# Work request
Using the listing below, set down exactly the lines starting at the line that contains "465) rotate(12) scale(-.67" and ending at the line that contains "440L411 458C422 474", both included, and no others.

# Input
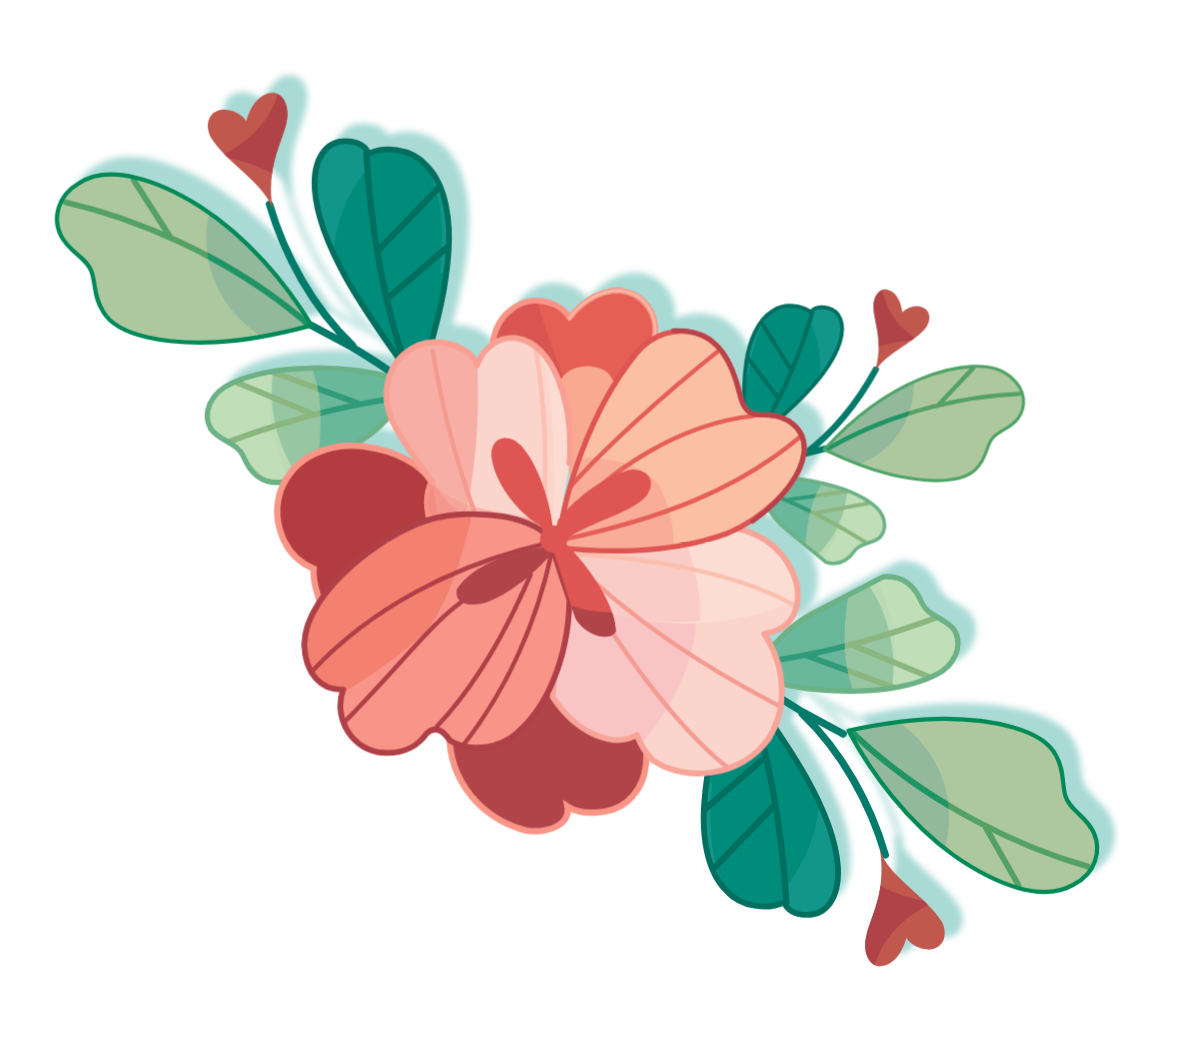
<!DOCTYPE html>
<html lang="en">
<head>
<meta charset="utf-8">
<title>Blossom spray</title>
<style>
:root{
  --paper:#ffffff; --shadow:#a9dad6;
  --stem:#007a6b;
  --sage:#adc79f; --sage-deep:#92b99b; --sage-edge:#008a57; --sage-vein:#54a164; --sage-vein-deep:#1f9566;
  --emerald:#008c7a; --emerald-light:#12968a; --emerald-edge:#006f5f;
  --mint:#c0dfb8; --mint-mid:#98c6a3; --mint-deep:#69b89c; --mint-edge:#6cb286; --mint-vein:#8cb67f; --mint-vein-deep:#2f9b7b;
  --bud:#c0584d; --bud-deep:#b04348;
  --wine:#b33c40; --wine-soft:#b04448; --rim:#f99587;
  --red:#e55f55; --red-deep:#d95551;
  --blush:#fbd5cc; --blush-deep:#f8c5c4; --rose:#f7afa5;
  --peach:#fbc0a4; --peach-deep:#f9ac97;
  --coral:#f89488; --coral-deep:#f48070; --coral-edge:#b04048;
  --stamen:#de5552;
}
html,body{margin:0;background:var(--paper);overflow:hidden}
.artwork{display:block;width:1200px;height:1037px}
.line{fill:none;stroke-linecap:round;stroke-linejoin:round}
.shadow{fill:var(--shadow);stroke:var(--shadow);stroke-width:4}
.stem{stroke:var(--stem);stroke-width:7}
.sage-edge{stroke:var(--sage-edge);stroke-width:4}
.emerald-edge{stroke:var(--emerald-edge);stroke-width:5.5}
.mint-edge{stroke:var(--mint-edge);stroke-width:5}
.petal-vein{stroke-width:4.2}
</style>
</head>
<body>
<svg class="artwork" viewBox="0 0 1140 985" role="img" aria-label="Coral flower with green leaves and heart-shaped buds">
<defs>
  <filter id="soft" x="-10%" y="-10%" width="120%" height="120%"><feGaussianBlur stdDeviation="3"/></filter>

  <!-- Leaf and bud outlines -->
  <path id="sage-shape" d="M296 309C271 268 235 225 190 196C150 171 104 155 75 174C54 186 50 208 58 224C66 240 82 244 87 258C91 270 89 282 98 296C112 320 160 327 205 325C240 323 270 316 296 309Z"/>
  <path id="emerald-shape" d="M382 345C350 300 303 235 299 180C297 150 310 134 328 134C340 134 348 139 350 146C364 139 390 140 405 157C425 177 428 213 426 240C423 280 414 310 408 332Z"/>
  <path id="mint-shape" d="M374 359C330 346 260 345 220 364C200 373 192 392 200 407C208 419 225 420 231 433C238 450 250 460 268 458L330 426C350 416 362 405 376 388Z"/>
  <path id="bud-shape" d="M259 199C252 174 215 155 200 130C194 117 199 105 212 104C222 104 230 109 234 115C238 100 247 88 260 88C272 90 275 105 272 117C267 138 253 158 259 199Z"/>

  <!-- Petal outlines -->
  <path id="top-back" d="M468 326C472 297 495 283 515 286C530 288 538 296 541 302C550 290 566 276 588 276C612 278 625 298 622 320L600 400L480 400Z"/>
  <path id="left-back" d="M306 578C300 560 297 550 298 540C266 527 258 490 267 465C280 432 315 420 345 424C375 428 400 440 410 458C404 470 405 485 410 500L340 570Z"/>
  <path id="bottom-back" d="M427 698C427 740 455 777 500 789C525 792 542 781 539 766C552 775 580 774 595 762C614 746 616 725 613 700L525 650Z"/>
  <path id="blush-petal" d="M535 522C620 515 680 493 708 504C745 516 762 550 757 575C753 592 743 599 726 602C746 632 749 672 730 702C703 739 650 743 620 722C612 714 608 706 605 698C583 711 548 697 525 662Z"/>
  <path id="rose-petal" d="M528 512C480 505 430 500 408 492C404 478 406 468 411 458C393 432 366 402 367 375C368 341 393 324 415 325C435 326 450 335 453 347C460 328 475 320 490 321C526 326 545 382 541 440Z"/>
  <path id="peach-petal" d="M530 520C535 470 560 390 605 335C620 318 640 311 660 316C685 322 697 350 703 375C706 389 712 394 722 394C746 393 765 405 764 428C762 456 730 490 690 507C640 525 580 526 530 520Z"/>
  <path id="coral-petal" d="M525 517C515 490 450 482 410 493C370 503 290 560 289 612C290 640 305 656 326 655C316 682 335 714 365 715C385 716 398 707 405 697C412 690 420 692 427 703C440 712 465 714 485 701C522 674 540 620 541 570C535 550 528 535 525 517Z"/>

  <clipPath id="in-sage"><use href="#sage-shape"/></clipPath>
  <clipPath id="in-emerald"><use href="#emerald-shape"/></clipPath>
  <clipPath id="in-mint"><use href="#mint-shape"/></clipPath>
  <clipPath id="in-bud"><use href="#bud-shape"/></clipPath>
  <clipPath id="in-top-back"><use href="#top-back"/></clipPath>
  <clipPath id="in-blush"><use href="#blush-petal"/></clipPath>
  <clipPath id="in-rose"><use href="#rose-petal"/></clipPath>
  <clipPath id="in-peach"><use href="#peach-petal"/></clipPath>
  <clipPath id="in-coral"><use href="#coral-petal"/></clipPath>
  <clipPath id="in-sage-overlap"><circle cx="305" cy="226" r="109"/></clipPath>
  <clipPath id="in-mint-overlap"><path d="M292 340C307 370 308 405 298 460H390V340Z"/></clipPath>
  <clipPath id="stamen-tip"><path d="M530 570C550 580 570 583 600 581V620H530Z"/></clipPath>

  <!-- Finished leaves and bud -->
  <g id="sage-leaf">
    <use href="#sage-shape" fill="var(--sage)"/>
    <g clip-path="url(#in-sage)">
      <circle cx="305" cy="226" r="109" fill="var(--sage-deep)"/>
      <g class="line" stroke-width="5.5">
        <path d="M62 192C120 205 215 240 294 309M127 171L161 224" stroke="var(--sage-vein)"/>
        <path d="M62 192C120 205 215 240 294 309" stroke="var(--sage-vein-deep)" clip-path="url(#in-sage-overlap)"/>
      </g>
    </g>
    <use href="#sage-shape" class="line sage-edge"/>
  </g>
  <g id="emerald-leaf">
    <use href="#emerald-shape" fill="var(--emerald)"/>
    <g clip-path="url(#in-emerald)" fill="var(--emerald-light)">
      <path d="M290 125H352L347 162C330 185 319 210 317 240L290 230Z"/>
      <path d="M396 140C416 170 424 205 418 260L440 250V140Z"/>
      <path class="line" d="M348 146C352 215 365 290 385 345M418 177L360 237M427 233L371 281" stroke="var(--emerald-edge)" stroke-width="6"/>
    </g>
    <use href="#emerald-shape" class="line emerald-edge"/>
  </g>
  <g id="mint-leaf">
    <use href="#mint-shape" fill="var(--mint)"/>
    <g clip-path="url(#in-mint)">
      <path d="M262 340C252 380 262 430 290 460H390V340Z" fill="var(--mint-mid)"/>
      <path d="M190 340H262C282 348 300 370 303 400C304 425 298 445 288 460L272 450C256 415 252 375 262 345Z" fill="var(--mint-mid)" opacity=".12"/>
      <path d="M292 340C307 370 308 405 298 460H390V340Z" fill="var(--mint-deep)"/>
      <g class="line" stroke-width="5.5">
        <path id="mint-veins" d="M208 423C255 405 310 388 370 379M222 362L299 394M255 352L340 383" stroke="var(--mint-vein)"/>
        <path d="M208 423C255 405 310 388 370 379M255 352L340 383" stroke="var(--mint-vein-deep)" clip-path="url(#in-mint-overlap)"/>
      </g>
    </g>
    <use href="#mint-shape" class="line mint-edge"/>
  </g>
  <g id="bud">
    <use href="#bud-shape" fill="var(--bud)"/>
    <path clip-path="url(#in-bud)" d="M265 86C257 114 240 133 208 149C226 151 246 156 262 167L285 110Z" fill="var(--bud-deep)"/>
  </g>

  <!-- Large spray pieces -->
  <path id="spray-stems" d="M256 194C270 242 297 292 335 328M296 309L335 330C350 339 365 348 380 360"/>
</defs>

<rect width="1140" height="985" fill="var(--paper)"/>

<g class="shadow" filter="url(#soft)">
  <g transform="translate(17 -15)">
    <use href="#sage-shape"/><use href="#emerald-shape"/><use href="#mint-shape"/><use href="#bud-shape"/>
    <use href="#spray-stems" class="line" stroke-width="7" opacity=".6"/>
    <use href="#rose-petal"/><use href="#top-back"/><use href="#peach-petal"/><use href="#left-back"/><use href="#blush-petal"/>
  </g>
  <g transform="translate(15 -13)">
    <use href="#sage-shape" transform="translate(806 694) rotate(183) translate(-296 -309)"/>
    <use href="#emerald-shape" transform="translate(1090 1003) rotate(180)"/>
    <use href="#mint-shape" transform="translate(1107 1006) rotate(180)"/>
    <use href="#bud-shape" transform="translate(1095 1006) rotate(180)"/>
    <use href="#spray-stems" class="line" stroke-width="7" opacity=".6" transform="translate(1097 1006) rotate(180)"/>
  </g>
</g>

<g id="spray-upper-left">
  <use href="#spray-stems" class="line stem"/>
  <use href="#mint-leaf"/>
  <use href="#emerald-leaf"/>
  <use href="#sage-leaf"/>
  <use href="#bud"/>
</g>

<g id="spray-lower-right">
  <use href="#mint-leaf" transform="translate(1107 1006) rotate(180)"/>
  <use href="#emerald-leaf" transform="translate(1095 1003) rotate(180)"/>
  <use href="#spray-stems" class="line stem" transform="translate(1097 1006) rotate(180)"/>
  <use href="#sage-leaf" transform="translate(806 694) rotate(183) translate(-296 -309)"/>
  <use href="#bud" transform="translate(1095 1006) rotate(180)"/>
</g>

<g id="spray-right">
  <use href="#emerald-leaf" transform="translate(722 414) rotate(13) scale(-.65 .63) translate(-382 -345)"/>
  <path class="line" d="M832 351C815 382 795 408 766 430M785 426L760 432" stroke="var(--stem)" stroke-width="6"/>
  <use href="#mint-leaf" transform="translate(728 465) rotate(12) scale(-.67 .67) translate(-372 -375)"/>
  <use href="#sage-leaf" style="--sage-edge:#4fa467" transform="translate(783 427) rotate(10.6) scale(-.737 .737) translate(-296 -309)"/>
  <use href="#bud" transform="translate(831 354) rotate(8) scale(-.72 .72) translate(-259 -199)"/>
</g>

<g id="flower">
  <g id="back-petals">
    <use href="#top-back" fill="var(--red)"/>
    <path clip-path="url(#in-top-back)" d="M460 270H507C515 310 530 345 552 400H460Z" fill="var(--red-deep)"/>
    <use href="#top-back" class="line" stroke="var(--rim)" stroke-width="5.5"/>
    <path class="line" d="M541 302C550 290 566 276 588 276C612 278 625 298 622 320" stroke="#fbb9a0" stroke-width="2.5"/>
    <path d="M530 365C537 351 548 347 562 348C575 349 582 357 584 366L545 480Z" fill="#f9a98f"/>
    <g stroke="var(--rim)" stroke-width="6">
      <use href="#left-back" fill="var(--wine)"/>
      <use href="#bottom-back" fill="var(--wine-soft)"/>
    </g>
  </g>

  <g id="lower-right-petal">
    <use href="#blush-petal" fill="var(--blush)"/>
    <g clip-path="url(#in-blush)">
      <path d="M640 490C672 560 675 630 605 712H510V490Z" fill="var(--blush-deep)"/>
      <path d="M520 490H770V563C730 590 620 610 548 568Z" fill="#fbddd3"/>
      <path d="M640 490C660 530 666 560 665 590C620 594 580 587 548 568L520 490Z" fill="#f9cdc6"/>
      <g class="line petal-vein">
        <path d="M540 526C620 530 705 545 758 577" stroke="#fbbfae"/>
        <path d="M540 530C600 588 665 632 745 673M540 535C585 610 640 688 690 728" stroke="#f59b92"/>
      </g>
    </g>
    <use href="#blush-petal" class="line" stroke="#f9a498" stroke-width="5.5"/>
  </g>

  <g id="upper-left-petal">
    <use href="#rose-petal" fill="var(--rose)"/>
    <g clip-path="url(#in-rose)">
      <path d="M453 340C456 395 453 440 440 500L545 520V310H470Z" fill="var(--blush)"/>
      <path d="M511 320C524 370 530 430 524 515H560V320Z" fill="#fcdcd2"/>
      <path d="M398 440L411 458C422 474 432 485 442 490L430 510H398Z" fill="#f58d83"/>
      <path d="M411 458C440 490 480 482 530 500V520H420Z" fill="#f59e94" opacity=".6"/>
      <g class="line petal-vein">
        <path d="M411 333C420 390 434 440 452 490" stroke="#f59a8e"/>
        <path d="M508 327C518 380 520 440 516 500" stroke="#fbbfb3"/>
      </g>
    </g>
    <path class="line" d="M411 458C393 432 366 402 367 375C368 341 393 324 415 325C435 326 450 335 453 347C460 328 475 320 490 321C526 326 545 382 541 440" stroke="#f9a094" stroke-width="5.5"/>
  </g>

  <g id="upper-right-petal">
    <use href="#peach-petal" fill="var(--peach)"/>
    <g clip-path="url(#in-peach)">
      <path d="M520 440C570 428 615 440 628 465C638 485 641 505 640 535H520Z" fill="var(--peach-deep)"/>
      <path class="line petal-vein" d="M684 332C630 375 575 425 542 462M716 395C650 402 575 445 537 498M760 415C700 465 630 492 537 512" stroke="#e55f57"/>
    </g>
    <use href="#peach-petal" class="line" stroke="#de5552" stroke-width="5"/>
    <path class="line" d="M640 314C686 312 697 350 703 375C706 389 712 394 722 394C746 393 765 405 764 428C762 450 742 476 715 495" stroke="#b9434a" stroke-width="4.5"/>
  </g>

  <g id="lower-left-petal">
    <use href="#coral-petal" fill="var(--coral)"/>
    <g clip-path="url(#in-coral)">
      <path d="M450 480C440 530 425 572 405 600C380 622 352 642 327 657L280 660V480Z" fill="var(--coral-deep)"/>
      <path class="line petal-vein" d="M297 637C350 580 430 535 525 515M327 686C380 632 410 592 438 572M415 690C455 648 485 590 504 546M440 708C485 650 510 590 524 525" stroke="var(--coral-edge)"/>
    </g>
    <use href="#coral-petal" class="line" stroke="var(--coral-edge)" stroke-width="5.5"/>
  </g>

  <g id="stamens" fill="var(--stamen)">
    <path d="M525 500C522 470 506 430 490 419C476 411 465 420 467 435C470 457 490 486 513 499L524 517Z"/>
    <path d="M530 494C550 470 575 452 600 446C618 446 623 459 614 471C600 487 565 494 537 512L524 518Z"/>
    <path id="stamen-low" d="M536 515C560 538 585 575 585 600C578 610 557 604 547 588C540 568 535 550 524 518Z"/>
    <use href="#stamen-low" fill="var(--wine-soft)" clip-path="url(#stamen-tip)"/>
    <path d="M516 520C482 524 445 540 434 560C431 575 449 577 465 571C483 564 503 549 526 524Z" fill="var(--wine-soft)"/>
    <circle cx="526" cy="512" r="13"/>
  </g>
</g>
</svg>
</body>
</html>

# Answer
  <use href="#mint-leaf" transform="translate(728 465) rotate(12) scale(-.67 .67) translate(-372 -375)"/>
  <use href="#sage-leaf" style="--sage-edge:#4fa467" transform="translate(783 427) rotate(10.6) scale(-.737 .737) translate(-296 -309)"/>
  <use href="#bud" transform="translate(831 354) rotate(8) scale(-.72 .72) translate(-259 -199)"/>
</g>

<g id="flower">
  <g id="back-petals">
    <use href="#top-back" fill="var(--red)"/>
    <path clip-path="url(#in-top-back)" d="M460 270H507C515 310 530 345 552 400H460Z" fill="var(--red-deep)"/>
    <use href="#top-back" class="line" stroke="var(--rim)" stroke-width="5.5"/>
    <path class="line" d="M541 302C550 290 566 276 588 276C612 278 625 298 622 320" stroke="#fbb9a0" stroke-width="2.5"/>
    <path d="M530 365C537 351 548 347 562 348C575 349 582 357 584 366L545 480Z" fill="#f9a98f"/>
    <g stroke="var(--rim)" stroke-width="6">
      <use href="#left-back" fill="var(--wine)"/>
      <use href="#bottom-back" fill="var(--wine-soft)"/>
    </g>
  </g>

  <g id="lower-right-petal">
    <use href="#blush-petal" fill="var(--blush)"/>
    <g clip-path="url(#in-blush)">
      <path d="M640 490C672 560 675 630 605 712H510V490Z" fill="var(--blush-deep)"/>
      <path d="M520 490H770V563C730 590 620 610 548 568Z" fill="#fbddd3"/>
      <path d="M640 490C660 530 666 560 665 590C620 594 580 587 548 568L520 490Z" fill="#f9cdc6"/>
      <g class="line petal-vein">
        <path d="M540 526C620 530 705 545 758 577" stroke="#fbbfae"/>
        <path d="M540 530C600 588 665 632 745 673M540 535C585 610 640 688 690 728" stroke="#f59b92"/>
      </g>
    </g>
    <use href="#blush-petal" class="line" stroke="#f9a498" stroke-width="5.5"/>
  </g>

  <g id="upper-left-petal">
    <use href="#rose-petal" fill="var(--rose)"/>
    <g clip-path="url(#in-rose)">
      <path d="M453 340C456 395 453 440 440 500L545 520V310H470Z" fill="var(--blush)"/>
      <path d="M511 320C524 370 530 430 524 515H560V320Z" fill="#fcdcd2"/>
      <path d="M398 440L411 458C422 474 432 485 442 490L430 510H398Z" fill="#f58d83"/>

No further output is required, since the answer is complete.